The barn can be decorated in an elegant or country style. Guests can have appetizers and cocktails in the lower level of the bank barn where the stables were, and some couples choose this spot for the wedding ceremony. “It’s a place people are just discovering,” says owner Tara Lehtonen.
Inside the classic barn are twinkle lights and several elegant chandeliers, which light up the massive, airy main level. The barn was rebuilt on the 19th-century foundation after a fire in the 1960s, and much of the original floor beams were salvaged, along with the structural beams.
Two large china cabinets, brought from the mansion kitchen, fit right into the main level reception area. There are changing areas for the bridal parties. The accessible bathrooms feature composting toilets, in keeping with the farm’s intention of being environmentally friendly.
The main level has plenty of room for a DJ and dance floor, along with kitchen space for the caterer and a spacious eating area. Picket fence panels line the interior barn walls, giving a homey feel. Solar panels help provide much of the electricity, and the fields are farmed with the latest conservation methods. “We want to protect and preserve the property for generations to come,” Lehtonen says.
This farm is familiar to anyone who drives U.S. 340 through Knoxville. “Westhills Manor, 1772” is painted on the side of the traditional red barn. The farm itself, however, was neglected for many years, until Allison and Jeremy Nemcosky bought it in 2016.

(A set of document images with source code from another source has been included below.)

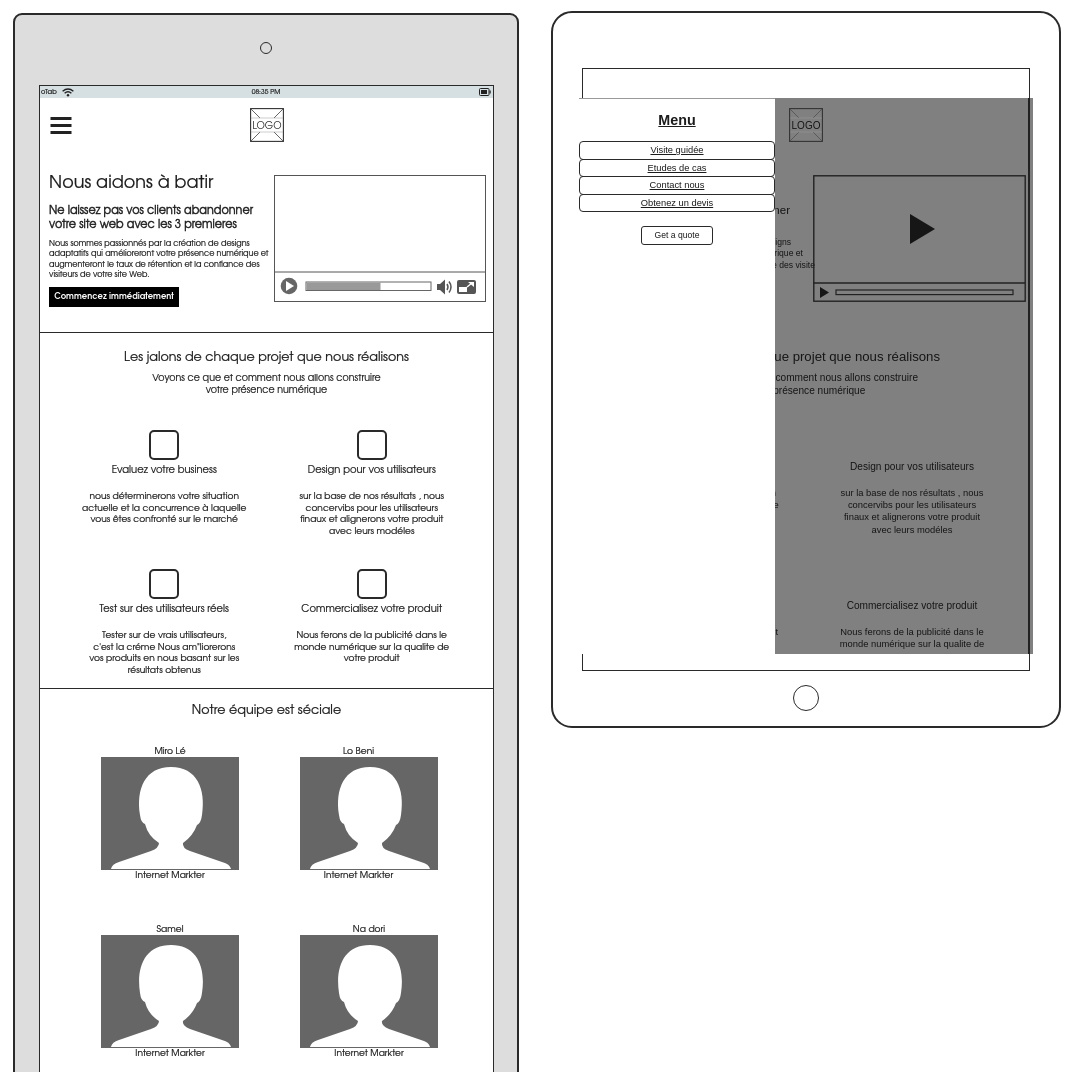
<!DOCTYPE html>
<html lang="fr">
<head>
<meta charset="utf-8">
<title>Maquette tablette</title>
<style>
:root {
  --ink: #1c1c1c;
  --line: #2a2a2a;
  --shell: #dddddd;
  --status: #d6dfe1;
  --control: #666666;
  --dimmed: #808080;
  --paper: #ffffff;
  --sketch: "TeX Gyre Adventor", "Lato", sans-serif;
  --plain: "Liberation Sans", Arial, sans-serif;
}
* { box-sizing: border-box; margin: 0; padding: 0; }
body { width: 1072px; height: 1072px; overflow: hidden; background: var(--paper); color: var(--ink); }
.board { position: relative; width: 1072px; height: 1072px; overflow: hidden; white-space: nowrap; }
a { color: inherit; }
svg { display: block; }
h1, h2, h3 { font-weight: 400; }

/* Tall tablet */
.tablet-tall { position: absolute; left: 13px; top: 13px; width: 506px; height: 1080px; border: 2.5px solid var(--line); border-radius: 9px; background: var(--shell); }
.camera { position: absolute; left: 260px; top: 42px; width: 12px; height: 12px; border: 1px solid var(--line); border-radius: 50%; }
.screen { position: absolute; left: 39px; top: 85px; width: 455px; height: 1000px; border: 1px solid var(--line); background: var(--paper); font-family: var(--sketch); -webkit-text-stroke: 0.2px currentColor; }
.status { display: flex; justify-content: space-between; align-items: center; height: 12px; padding: 0 2px 0 1px; background: var(--status); font-size: 6.7px; line-height: 12px; }
.status > * { flex: 1; }
.status .carrier { display: flex; align-items: center; gap: 5px; }
.status .clock { text-align: center; }
.status .battery { display: flex; justify-content: flex-end; }
.topbar { display: grid; grid-template-columns: 1fr 34px 1fr; height: 77px; padding: 10px 10px 0; }
.burger { margin-top: 9px; }
.hero { display: flex; height: 157px; padding-left: 9px; }
.hero-copy { width: 225px; flex: none; }
.hero h1 { margin-top: -2px; font-size: 17.6px; line-height: 20px; }
.lead { margin-top: 10.5px; font-size: 11.2px; line-height: 14px; -webkit-text-stroke-width: 0.4px; }
.intro { margin-top: 7.5px; font-size: 8px; line-height: 10.3px; }
.cta { display: block; width: 130px; height: 20px; margin-top: 6.8px; background: #000; color: var(--paper); font-size: 8.4px; font-weight: 700; line-height: 20px; text-align: center; text-decoration: none; -webkit-text-stroke-width: 0; }
.block { border-top: 1px solid var(--line); text-align: center; }
.block h2 { font-size: 12.7px; line-height: 16px; }
.milestones { height: 356px; padding-top: 17px; }
.sub { margin-top: 6.8px; font-size: 9.5px; line-height: 12.4px; }
.steps { display: grid; grid-template-columns: 207.5px 207.5px; grid-auto-rows: 139px; margin: 32.4px 0 0 20.5px; }
.step { display: flex; flex-direction: column; align-items: center; }
.tick { width: 30px; height: 30px; flex: none; border: 2.2px solid var(--line); border-radius: 5px; }
.step h3 { margin-top: 4.5px; font-size: 10px; line-height: 12px; }
.step p { margin-top: 14.8px; font-size: 9.1px; line-height: 11.4px; }
.team { padding-top: 14px; }
.members { display: grid; grid-template-columns: 138px 138px; column-gap: 61px; grid-auto-rows: 178px; margin: 28px 0 0 61px; font-size: 9.1px; }
.member h3 { font-size: 9.1px; line-height: 10px; }
.member p { line-height: 11px; }
.member.shifted h3, .member.shifted p { margin-left: -21px; }

/* Tablet with open menu */
.tablet-menu { position: absolute; left: 551px; top: 11px; width: 510px; height: 717px; border: 2px solid var(--line); border-radius: 21px; background: var(--paper); }
.menu-screen { position: absolute; left: 582px; top: 68px; width: 448px; height: 603px; border: 1.6px solid var(--line); }
.home { position: absolute; left: 793px; top: 685px; width: 26px; height: 26px; border: 1.4px solid var(--line); border-radius: 50%; }
.dimmed-page { position: absolute; left: 579px; top: 98px; width: 454px; height: 556px; overflow: hidden; background: var(--dimmed); font-family: var(--plain); color: #161616; }
.screen-edge { position: absolute; left: 449px; top: 0; width: 2px; height: 556px; background: #222; }
.dimmed-topbar { height: 77px; padding: 10px 0 0 210px; }
.dimmed-hero { display: flex; height: 157px; }
.dimmed-copy { display: flex; flex-direction: column; align-items: flex-end; width: 236px; flex: none; margin-right: -2px; }
.dimmed-copy .lead { margin: 28px 25px 0 0; font-size: 11.5px; -webkit-text-stroke-width: 0; }
.dimmed-copy .intro { display: flex; flex-direction: column; align-items: flex-end; margin-top: 20px; font-size: 8.6px; line-height: 11.4px; }
.intro .first { margin-right: 24px; }
.intro .second { margin-right: 12px; }
.dimmed-milestones { display: flex; flex-direction: column; align-items: flex-end; padding: 17px 93px 0 0; }
.dimmed-milestones h2 { font-size: 13.2px; line-height: 16px; }
.dimmed-milestones .sub { margin: 6px 22px 0 0; font-size: 10.1px; line-height: 13px; text-align: center; }
.dimmed-steps { display: grid; grid-template-columns: 208px 208px; grid-auto-rows: 139px; margin: 64px 0 0 21px; text-align: center; }
.dimmed-steps h3 { font-size: 10.1px; line-height: 12px; }
.dimmed-steps p { margin-top: 14px; font-size: 9.4px; line-height: 12.2px; }
.drawer { position: absolute; left: 579px; top: 98px; width: 196px; height: 556px; border-top: 1px solid #999; background: var(--paper); font-family: var(--plain); text-align: center; }
.drawer h2 { margin-top: 12px; font-size: 14.3px; font-weight: 700; line-height: 18px; text-decoration: underline; }
.drawer ul { margin-top: 12px; list-style: none; }
.drawer li { height: 18.6px; margin-bottom: -1.1px; border: 1.3px solid var(--line); border-radius: 4px; font-size: 9.3px; line-height: 16px; }
.quote { display: block; width: 72px; height: 19px; margin: 15px auto 0; border: 1.3px solid var(--line); border-radius: 3px; font-size: 8.6px; line-height: 16.4px; text-decoration: none; }
</style>
</head>
<body>
<svg width="0" height="0" style="position:absolute" aria-hidden="true">
  <defs>
    <symbol id="logo-box" viewBox="0 0 34 34">
      <rect x="0.6" y="0.6" width="32.8" height="32.8" fill="none" stroke="#333" stroke-width="1.1"/>
      <path d="M1 1L10 10M33 1L24 10M1 33L10 24M33 33L24 24" stroke="#555" stroke-width="0.9"/>
      <path d="M1 10H33M1 24H33" stroke="#999" stroke-width="0.5"/>
    </symbol>
    <symbol id="avatar" viewBox="0 0 138 113">
      <rect width="138" height="113" fill="#666"/>
      <path d="M10 112Q11 107 18 105L50 94Q58 91 58 86Q47 79 44 67Q40 66 39 58C35 32 44 10 70 10C96 10 105 32 101 58Q100 66 96 68Q92 79 82 86Q81 91 89 94L121 105Q129 107 130 112Z" fill="#fff"/>
    </symbol>
  </defs>
</svg>

<main class="board">
  <section class="tablet-tall" aria-hidden="true"></section>
  <div class="camera"></div>
  <article class="screen">
    <div class="status">
      <span class="carrier">oTab
        <svg width="12" height="9" viewBox="0 0 12 9" fill="none" stroke="#222" stroke-width="1.4"><path d="M0.6 3.2Q6 -1.2 11.4 3.2M2.6 5.2Q6 2.4 9.4 5.2"/><circle cx="6" cy="7.3" r="1.2" fill="#222" stroke="none"/></svg>
      </span>
      <span class="clock">08:35 PM</span>
      <span class="battery"><svg width="12" height="8" viewBox="0 0 12 8"><rect x="0.5" y="0.5" width="9.5" height="7" rx="1" fill="none" stroke="#222"/><rect x="2" y="2" width="6" height="4" fill="#222"/><rect x="10.5" y="2.5" width="1.2" height="3" fill="#222"/></svg></span>
    </div>

    <header class="topbar">
      <svg class="burger" width="22" height="18" viewBox="0 0 22 18" role="img" aria-label="Menu"><path d="M0.5 1.5H21.5M0.5 8.5H21.5M0.5 15.5H21.5" stroke="#222" stroke-width="3"/></svg>
      <svg width="34" height="34" viewBox="0 0 34 34"><use href="#logo-box"/><text x="17" y="20.5" font-size="9.6" text-anchor="middle" fill="#1c1c1c">LOGO</text></svg>
    </header>

    <section class="hero">
      <div class="hero-copy">
        <h1>Nous aidons à batir</h1>
        <p class="lead">Ne laissez pas vos clients abandonner<br>votre site web avec les 3 premieres</p>
        <p class="intro">Nous sommes passionnés par la création de designs<br>adaptatifs qui amélioreront votre présence numérique et<br>augmenteront le taux de rétention et la confiance des<br>visiteurs de votre site Web.</p>
        <a class="cta" href="#">Commencez immédiatement</a>
      </div>
      <svg width="212" height="127" viewBox="0 0 212 127" role="img" aria-label="Lecteur vidéo">
        <rect x="0.5" y="0.5" width="211" height="126" fill="#fff" stroke="#555"/>
        <path d="M0 97H211" stroke="#555"/>
        <circle cx="15" cy="111" r="8.3" fill="#666"/>
        <polygon points="12,106 20,111 12,116" fill="#fff"/>
        <rect x="32" y="107" width="125" height="8.5" fill="#fff" stroke="#666"/>
        <rect x="32.5" y="107.5" width="74" height="7.5" fill="#999"/>
        <path d="M163 109H166L171 104.5V119.5L166 115H163Z" fill="#555"/>
        <path d="M173 109Q175 112 173 115M175 106.5Q179 112 175 117.5" fill="none" stroke="#555" stroke-width="1.5"/>
        <rect x="183" y="105" width="19" height="14" rx="2" fill="#555"/>
        <rect x="185" y="112" width="8" height="5" fill="#fff"/>
        <path d="M194 107H200V112Z" fill="#fff"/><path d="M193 112L198 108" stroke="#fff" stroke-width="1.5"/>
      </svg>
    </section>

    <section class="block milestones">
      <h2>Les jalons de chaque projet que nous réalisons</h2>
      <p class="sub">Voyons ce que et comment nous allons construire<br>votre présence numérique</p>
      <div class="steps">
        <div class="step"><span class="tick"></span><h3>Evaluez votre business</h3><p>nous déterminerons votre situation<br>actuelle et la concurrence à laquelle<br>vous êtes confronté sur le marché</p></div>
        <div class="step"><span class="tick"></span><h3>Design pour vos utilisateurs</h3><p>sur la base de nos résultats , nous<br>concervibs pour les utilisateurs<br>finaux et alignerons votre produit<br>avec leurs modéles</p></div>
        <div class="step"><span class="tick"></span><h3>Test sur des utilisateurs réels</h3><p>Tester sur de vrais utilisateurs,<br>c'est la créme Nous am"liorerons<br>vos produits en nous basant sur les<br>résultats obtenus</p></div>
        <div class="step"><span class="tick"></span><h3>Commercialisez votre produit</h3><p>Nous ferons de la publicité dans le<br>monde numérique sur la qualite de<br>votre produit</p></div>
      </div>
    </section>

    <section class="block team">
      <h2>Notre équipe est séciale</h2>
      <div class="members">
        <div class="member"><h3>Miro Lé</h3><svg width="138" height="113" role="img" aria-label="Portrait"><use href="#avatar"/></svg><p>Internet Markter</p></div>
        <div class="member shifted"><h3>Lo Beni</h3><svg width="138" height="113" role="img" aria-label="Portrait"><use href="#avatar"/></svg><p>Internet Markter</p></div>
        <div class="member"><h3>Samel</h3><svg width="138" height="113" role="img" aria-label="Portrait"><use href="#avatar"/></svg><p>Internet Markter</p></div>
        <div class="member"><h3>Na dori</h3><svg width="138" height="113" role="img" aria-label="Portrait"><use href="#avatar"/></svg><p>Internet Markter</p></div>
      </div>
    </section>
  </article>

  <section class="tablet-menu" aria-hidden="true"></section>
  <div class="menu-screen"></div>
  <div class="home"></div>
  <article class="dimmed-page">
    <div class="screen-edge"></div>
    <header class="dimmed-topbar">
      <svg width="34" height="34" viewBox="0 0 34 34"><use href="#logo-box"/><text x="17" y="20.5" font-size="10" text-anchor="middle" fill="#161616">LOGO</text></svg>
    </header>
    <section class="dimmed-hero">
      <div class="dimmed-copy">
        <p class="lead">Ne laissez pas vos clients abandonner</p>
        <p class="intro"><span class="first">par la création de designs</span><span class="second">votre présence numérique et</span><span>la confiance des visite</span></p>
      </div>
      <svg width="213" height="127" viewBox="0 0 213 127" role="img" aria-label="Lecteur vidéo">
        <rect x="0.8" y="0.8" width="211.4" height="125.4" fill="none" stroke="#222" stroke-width="1.4"/>
        <path d="M0 108H212" stroke="#222" stroke-width="1.4"/>
        <polygon points="97,39 122,54 97,69" fill="#161616"/>
        <polygon points="7,112 16,117.5 7,123" fill="#161616"/>
        <rect x="23" y="115" width="177" height="4.6" fill="none" stroke="#222" stroke-width="1.2"/>
      </svg>
    </section>
    <section class="dimmed-milestones">
      <h2>Les jalons de chaque projet que nous réalisons</h2>
      <p class="sub">Voyons ce que et comment nous allons construire<br>votre présence numérique</p>
    </section>
    <div class="dimmed-steps">
      <div><h3>Evaluez votre business</h3><p>nous déterminerons votre situation<br>actuelle et la concurrence à laquelle</p></div>
      <div><h3>Design pour vos utilisateurs</h3><p>sur la base de nos résultats , nous<br>concervibs pour les utilisateurs<br>finaux et alignerons votre produit<br>avec leurs modéles</p></div>
      <div><h3>Test sur des utilisateurs réels</h3><p>Tester sur de vrais utilisateurs, c'est</p></div>
      <div><h3>Commercialisez votre produit</h3><p>Nous ferons de la publicité dans le<br>monde numérique sur la qualite de</p></div>
    </div>
  </article>
  <nav class="drawer">
    <h2>Menu</h2>
    <ul>
      <li><a href="#">Visite guidée</a></li>
      <li><a href="#">Etudes de cas</a></li>
      <li><a href="#">Contact nous</a></li>
      <li><a href="#">Obtenez un devis</a></li>
    </ul>
    <a class="quote" href="#">Get a quote</a>
  </nav>
</main>
</body>
</html>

The farm has horses, chickens, a tranquil pond and surrounding pastures. For now, weddings and receptions take place spring and fall, outdoors, with tents serving as shelter. Eventually, however, the 1772 barn will be used for wedding receptions, after the couple restores it and brings it up to code. They also plan a bed and breakfast in the sprawling historic farmhouse, which they hope will appeal to bridal parties. “The barn is what drew us,” Allison says. “The beams are fantastic.” She’s looking forward to the day when it will be restored and hosting wedding receptions.